Pollution cloud from the Holuhraun eruption, October 13, 2014

Acid Rain from Eruption Found around Iceland

Acid rain has been found in 40 percent of samples of rainwater collected by the Icelandic Met Office in various locations around Iceland since September. The acidity level has dropped as low as pH 3, while regular precipitation has a pH level of 5-6.

sulfur dioxide pollution from Holuhraun eruption in Fáskrúðsfjörður, East Iceland, September 10, 2014

Residents to Meet to Discuss Eruption Pollution

A community meeting will be held in Höfn, Southeast Iceland, at 8 pm tonight to discuss the impact of the ongoing volcanic eruption in Holuhraun. Representatives of the Earth Sciences Institute, the Directorate of Health, the Icelandic Met Office, the Environment Agency of Iceland and the Civic...

The Holuhraun eruption fissure and ash.

Eruption Emitting up to 60,000 Tons of SO2 Per Day

Between 2,000 and 3,000 truckloads of sulfur dioxide (SO2) are being emitted daily from the eruption in Holuhraun in the northeastern highlands, according to Jónas Elíasson, seismic engineer at the University of Iceland.

Sulfur dioxide pollution visible over Reykjavík

Pollution Forecast across Northwest Iceland Tomorrow

Sulfur dioxide (SO2) pollution from the eruption in Holuhraun is expected mainly across western Iceland today but at low levels. Tomorrow, the pollution may be felt in many places northwest of the eruption site, according to the latest forecast from the Icelandic Met Office.

Pollution from the eruption at Þingvellir

Sulfur Dioxide Pollution in Reykjavík

The level of sulfur dioxide (SO2) gas from the Holuhraun eruption reached close to 1,000 mµ/m3 in the capital area during the night. At levels above 600 mµ/m3 individuals with underlying conditions are likely to experience respiratory symptoms and outdoor activity is advised against.

Holuhraun eruption

Holuhraun Eruption Still Going Strong

The volcanic eruption in Holuhraun continues with similar intensity. Around 200 earthquakes were detected in the caldera between Monday and yesterday morning, according to the latest Status Report from the Civil Protection Department’s Scientific Advisory Board, published yesterday.

SO2 pollution haze in Reykjavík on November 4, 2011.

SO2 Pollution in Northeast Iceland

Sulfur dioxide (SO2) gas from the Holuhraun eruption remains in Northeast Iceland. Last night, the level of SO2 reached close to 2,500 mµ/m3 in Vopnafjörður. People were advised to remain indoors, close their windows and turn on the heating.

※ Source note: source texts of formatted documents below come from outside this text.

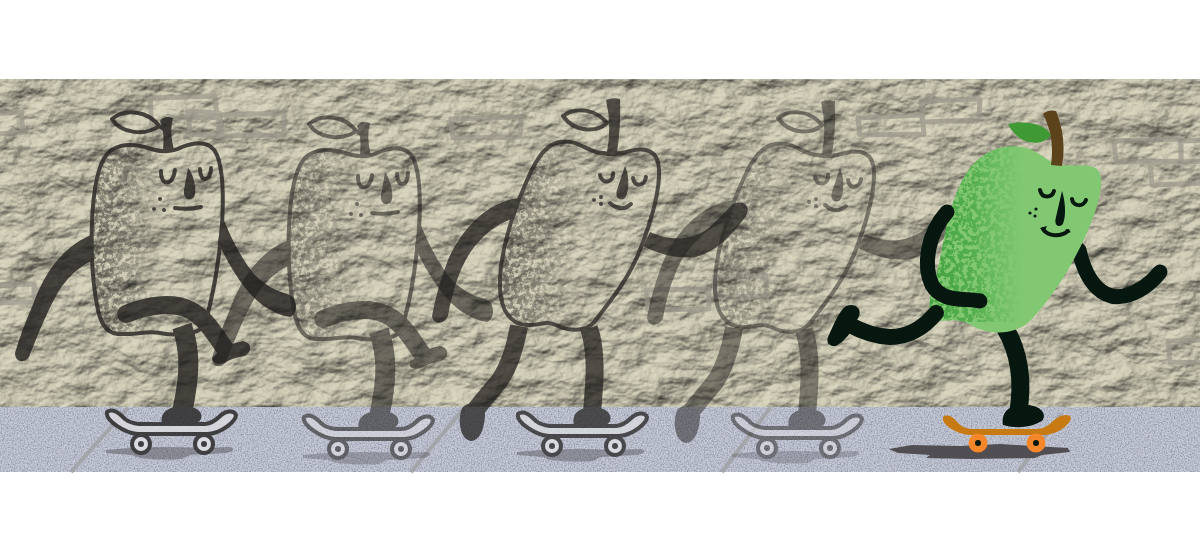
<!DOCTYPE html>
<html lang="en">
<head>
<meta charset="utf-8">
<title>Skating apple</title>
<style>
:root {
  --paper: #ffffff;
  --wall: #b9b6a1;
  --brick: #99968a;
  --pavement: #c5c9d5;
  --crack: #a3a5aa;
  --sketch: #22201f;
  --limb: #05170f;
  --apple: #82c873;
  --apple-shade: #4aa845;
  --leaf: #3f9a35;
  --stem: #5d431b;
  --deck: #c77a12;
  --wheel: #f5872b;
}
html, body { margin: 0; background: var(--paper); overflow: hidden; }
svg { display: block; width: 1200px; height: 555px; }
.line { fill: none; stroke: currentColor; stroke-width: 4; stroke-linecap: round; stroke-linejoin: round; }
.limb { fill: none; stroke: currentColor; stroke-width: 18; stroke-linecap: round; stroke-linejoin: round; }
.solid { fill: currentColor; }
.sketch { color: var(--sketch); }
.first { opacity: .8; }
.second { opacity: .58; }
.third { opacity: .74; }
.fourth { opacity: .5; }
.bricks { fill: none; stroke: var(--brick); stroke-width: 5; stroke-linejoin: round; opacity: .7; }
.cracks { stroke: var(--crack); stroke-width: 4; }
.final { color: var(--limb); }
</style>
</head>
<body>
<svg viewBox="0 0 1200 555" role="img" aria-label="An apple on a skateboard rolls past a plaster wall: four grey sketched phases, then the green apple in colour">
<defs>
  <filter id="plaster" x="0" y="0" width="100%" height="100%" color-interpolation-filters="sRGB">
    <feTurbulence type="fractalNoise" baseFrequency=".024 .038" numOctaves="5" seed="8"/>
    <feDiffuseLighting surfaceScale="7" lighting-color="#e3dfc7">
      <feDistantLight azimuth="235" elevation="55"/>
    </feDiffuseLighting>
  </filter>
  <filter id="concrete" x="0" y="0" width="100%" height="100%" color-interpolation-filters="sRGB">
    <feTurbulence type="fractalNoise" baseFrequency=".7" numOctaves="2" seed="3"/>
    <feColorMatrix values="0 0 0 0 .5  0 0 0 0 .52  0 0 0 0 .6  1.6 0 0 0 -.6"/>
  </filter>
  <filter id="grain" x="0" y="0" width="100%" height="100%" color-interpolation-filters="sRGB">
    <feTurbulence type="fractalNoise" baseFrequency=".22" numOctaves="4" seed="12" result="noise"/>
    <feColorMatrix in="noise" values="0 0 0 0 0  0 0 0 0 0  0 0 0 0 0  7 0 0 0 -2.9" result="specks"/>
    <feComposite in="SourceGraphic" in2="specks" operator="in"/>
  </filter>
  <linearGradient id="fade-grey">
    <stop offset="0" stop-color="#22201f" stop-opacity=".6"/>
    <stop offset=".45" stop-color="#22201f" stop-opacity=".4"/>
    <stop offset="1" stop-color="#22201f" stop-opacity="0"/>
  </linearGradient>
  <linearGradient id="fade-green">
    <stop offset="0" stop-color="#3f9f3d"/>
    <stop offset=".5" stop-color="#4aa845" stop-opacity=".8"/>
    <stop offset="1" stop-color="#4aa845" stop-opacity="0"/>
  </linearGradient>

  <path id="body-push" d="M163 151C152 151 143 144 128 145C110 146 102 156 97 178C91 205 90 250 94 285C97 310 100 328 113 333C128 337 146 330 160 333C175 336 197 335 204 326Q217 285 222 225Q225 175 217 155C211 140 195 142 182 147Q172 152 163 151Z"/>
  <path id="body-glide" d="M603 153C588 153 579 139 560 142C541 145 531 170 520 197C508 228 499 262 500 289C501 311 511 324 526 325C540 326 545 320 556 325C568 331 586 333 595 321C611 300 628 280 640 250C652 219 660 190 659 169C658 150 645 147 630 151Q616 156 603 153Z"/>
  <path id="body-final" d="M1062 165C1048 164 1040 150 1022 147C998 143 975 155 962 181C947 210 944 243 938 268C933 290 926 303 932 318C940 325 955 316 967 323C984 334 1013 338 1031 320C1052 298 1072 266 1086 235C1097 210 1104 187 1100 174C1096 162 1080 167 1062 165Z"/>
  <clipPath id="clip-push"><use href="#body-push"/></clipPath>
  <clipPath id="clip-glide"><use href="#body-glide"/></clipPath>
  <clipPath id="clip-final"><use href="#body-final"/></clipPath>

  <g id="board">
    <path fill="#3c3b40" opacity=".5" d="M-66 6Q-20 1 30 4L58 3Q66 6 54 9L18 11L10 15Q-30 17 -40 11L-66 9Z"/>
    <path class="line" fill="none" d="M-65-32C-59-36-53-31-47-25Q-42-21-33-20H33Q41-21 47-27C54-34 62-34 64-29C64-23 50-11 36-10H-34C-48-11-67-24-65-32Z" style="fill:#dcdde2"/>
    <g id="wheel-outline">
      <circle class="line" cx="-31" r="9" style="fill:#e4e5e9"/>
      <circle class="solid" cx="-31" r="3"/>
    </g>
    <use href="#wheel-outline" x="63"/>
  </g>

  <g id="pose-push">
    <use href="#board" x="172" y="444"/>
    <g clip-path="url(#clip-push)"><rect x="88" y="140" width="76" height="200" fill="url(#fade-grey)" filter="url(#grain)"/></g>
    <use class="line" href="#body-push"/>
    <path class="solid" d="M91 235C63 247 45 271 32 307Q21 332 15 353C15 362 24 364 29 357C39 332 49 306 62 286Q76 268 91 261Z"/>
    <path class="solid" d="M222 216C228 230 237 252 253 273Q267 289 290 295C298 299 298 314 290 317C271 314 254 301 240 281Q227 262 218 242Z"/>
    <path class="limb" d="M126 314C150 304 174 302 190 310C207 319 215 335 226 350"/>
    <path class="solid" d="M213 357Q228 343 243 341C254 343 251 354 244 356Q232 358 224 363C216 365 211 362 213 357Z"/>
    <path class="limb" style="stroke-linecap:butt;stroke-width:20" d="M182 326C190 350 191 372 182 412"/>
    <path class="solid" d="M162 424C159 412 169 406 184 406C202 406 205 418 198 422Q180 429 162 424Z"/>
    <path class="solid" d="M163 150Q165 132 160 121Q164 115 173 118Q169 132 174 150Z"/>
    <path class="line" d="M112 119C126 107 149 112 159 126C146 136 121 134 112 119ZM159 126L164 129"/>
    <path class="line" d="M161 171C160 186 173 187 175 170M200 169C200 183 211 182 211 168M175 208Q188 210 201 207"/>
    <path class="solid" d="M188 168C194 174 198 194 193 198C188 201 183 198 184 190Z"/>
    <g class="solid"><circle cx="160" cy="199" r="2"/><circle cx="154" cy="209" r="2"/><circle cx="164" cy="210" r="2"/></g>
  </g>

  <g id="pose-glide">
    <use href="#board" x="583" y="446"/>
    <g clip-path="url(#clip-glide)"><rect x="498" y="138" width="86" height="192" fill="url(#fade-grey)" filter="url(#grain)"/></g>
    <use class="line" href="#body-glide"/>
    <path class="solid" d="M519 198C486 202 461 230 448 260Q437 288 432 316C434 326 445 324 448 316C453 288 461 263 475 246Q490 227 511 219Z"/>
    <path class="solid" d="M650 232C670 242 693 240 709 228Q722 215 733 204C744 199 751 207 746 216C732 235 717 251 696 257Q670 260 643 246Z"/>
    <path class="limb" style="stroke-linecap:butt" d="M519 326Q513 360 500 380L472 414"/>
    <path class="solid" d="M463 407C471 400 486 404 485 416Q483 440 471 441C459 440 457 416 463 407Z"/>
    <path class="limb" style="stroke-linecap:butt" d="M589 328C597 352 595 380 592 412"/>
    <path class="solid" d="M574 425C571 413 580 407 594 407C611 408 614 420 607 424Q591 429 574 425Z"/>
    <path class="solid" d="M607 152Q612 125 606 100Q612 97 620 99Q621 128 617 152Z"/>
    <path class="line" d="M563 116C578 105 597 111 607 123C596 133 574 132 563 116Z"/>
    <path class="line" d="M600 175C602 185 614 183 613 173M633 178C634 188 645 186 646 177M610 203Q621 213 631 204"/>
    <path class="solid" d="M625 166C630 177 629 195 624 199C618 201 615 196 617 190Z"/>
    <g class="solid"><circle cx="594" cy="200" r="2"/><circle cx="601" cy="197" r="2"/><circle cx="601" cy="204" r="2"/></g>
  </g>
</defs>

<g id="setting">
  <rect y="79" width="1200" height="329" fill="var(--wall)"/>
  <rect y="79" width="1200" height="329" filter="url(#plaster)" opacity=".8"/>
  <g class="bricks">
    <path d="M-5 114L21 112L23 132L-5 134Z"/>
    <path d="M150 98L215 96L217 117L170 118L168 132L152 130ZM188 111L219 113V136L190 134ZM220 115L284 113V135L222 136Z"/>
    <path d="M451 119L521 117L520 137L453 138Z"/>
    <path d="M858 118L922 115L924 134L860 135ZM921 101L980 99L979 120L923 122Z"/>
    <path d="M1114 141L1181 139V161L1116 162ZM1150 163L1205 161V183L1152 185ZM1184 141L1205 140"/>
    <path d="M-5 285L34 284V302L-5 303M36 290L70 288"/>
    <path d="M714 277L766 276V296L716 297ZM646 290L709 289V309L648 310Z"/>
    <path d="M1205 340L1168 341L1170 362L1205 363"/>
  </g>
  <rect y="407" width="1200" height="65" fill="var(--pavement)"/>
  <rect y="407" width="1200" height="65" filter="url(#concrete)"/>
  <path class="cracks" d="M128 408L71 472M464 408L411 472M770 408L722 472M1062 414L1018 472"/>
</g>

<g id="sketched-phases">
  <use class="sketch first" href="#pose-push"/>
  <use class="sketch second" href="#pose-push" x="197" y="5"/>
  <use class="sketch third" href="#pose-glide"/>
  <use class="sketch fourth" href="#pose-glide" x="215" y="2"/>
</g>

<g id="finished-apple" class="final">
  <path id="ground-shadow" fill="#504e53" d="M889 449L912 445L960 446L1000 444L1068 448L1070 452L1042 455L1035 458L970 459L926 458L930 455L898 453Z"/>
  <g id="colour-board">
    <path fill="var(--deck)" d="M943 417C949 413 954 418 959 424Q964 429 974 429H1037Q1047 428 1053 421C1060 414 1070 413 1071 418C1070 425 1057 435 1043 435H970C957 434 941 425 943 417Z"/>
    <circle cx="978" cy="443" r="9.5" fill="var(--wheel)"/><circle cx="978" cy="443" r="3" class="solid"/>
    <circle cx="1036" cy="443" r="9.5" fill="var(--wheel)"/><circle cx="1036" cy="443" r="3" class="solid"/>
  </g>
  <path class="limb" style="stroke-linecap:butt" d="M1005 328C1021 355 1023 385 1018 414"/>
  <path class="solid" d="M1003 425C1001 411 1010 405 1024 405C1040 404 1048 414 1042 421Q1024 431 1003 425Z"/>
  <path class="limb" style="stroke-width:15" d="M1079 250C1087 285 1104 300 1124 296Q1145 291 1160 272"/>
  <use href="#body-final" fill="var(--apple)"/>
  <g clip-path="url(#clip-final)"><rect x="926" y="142" width="96" height="180" fill="url(#fade-green)" filter="url(#grain)"/></g>
  <path class="limb" style="stroke-width:16" d="M936 313Q916 337 890 337Q870 336 850 325"/>
  <path class="solid" d="M828 337C833 326 839 311 846 306C856 302 864 310 857 320Q849 339 836 346C829 347 826 342 828 337Z"/>
  <path class="limb" style="stroke-width:15" d="M947 212C927 234 923 266 932 285C942 302 962 298 980 301"/>
  <path fill="var(--stem)" d="M1051 165Q1055 136 1043 114Q1048 109 1056 111Q1067 138 1062 166Z"/>
  <path fill="var(--leaf)" d="M1008 124C1025 120 1046 124 1051 135C1042 148 1018 145 1008 124Z"/>
  <g id="face">
    <path class="line" d="M1040 190C1042 199 1052 198 1054 191M1072 199C1073 207 1084 207 1086 200M1043 229C1048 237 1061 237 1068 231"/>
    <path class="solid" d="M1062 191C1066 203 1066 220 1062 225C1057 228 1054 224 1056 217Z"/>
    <path class="solid" d="M1040 228L1047 226L1044 233ZM1066 229L1071 232L1064 234Z"/>
    <circle class="solid" cx="1030" cy="213" r="1.6"/><circle class="solid" cx="1036" cy="209" r="1.6"/><circle class="solid" cx="1035" cy="216" r="1.6"/>
  </g>
</g>
</svg>
</body>
</html>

The Great Volcanoes: Krafla

Krafla in Northeast Iceland is one of Iceland’s most spectacular and active volcanoes. For nearly a decade the Krafla caldera and Krafla fissure swarm erupted on and off in the period 1975-84. The events were a striking repetition of what happened during the Mývatn fires in the 1720s.


More than One Hundred Quakes in 24 Hours

The eruption in Holuhraun is still active, but the Icelandic Met Office says the underground magma flow seems to be minimal. In the past 24 hours around 100 earthquakes have shaken Bárðarbunga volcano in Vatnajökull glacier.

Pollution from the eruption at Þingvellir

Eruption Pollution Warning in North Iceland

The concentration of sulfur dioxide (SO2) gas from the eruption in Holuhraun exceeded 5,000 mµ/m3 in Sauðárkrókur, Northwest Iceland, this morning. The Civil Protection Department advised inhabitants to stay inside, close the windows and turn up the heating.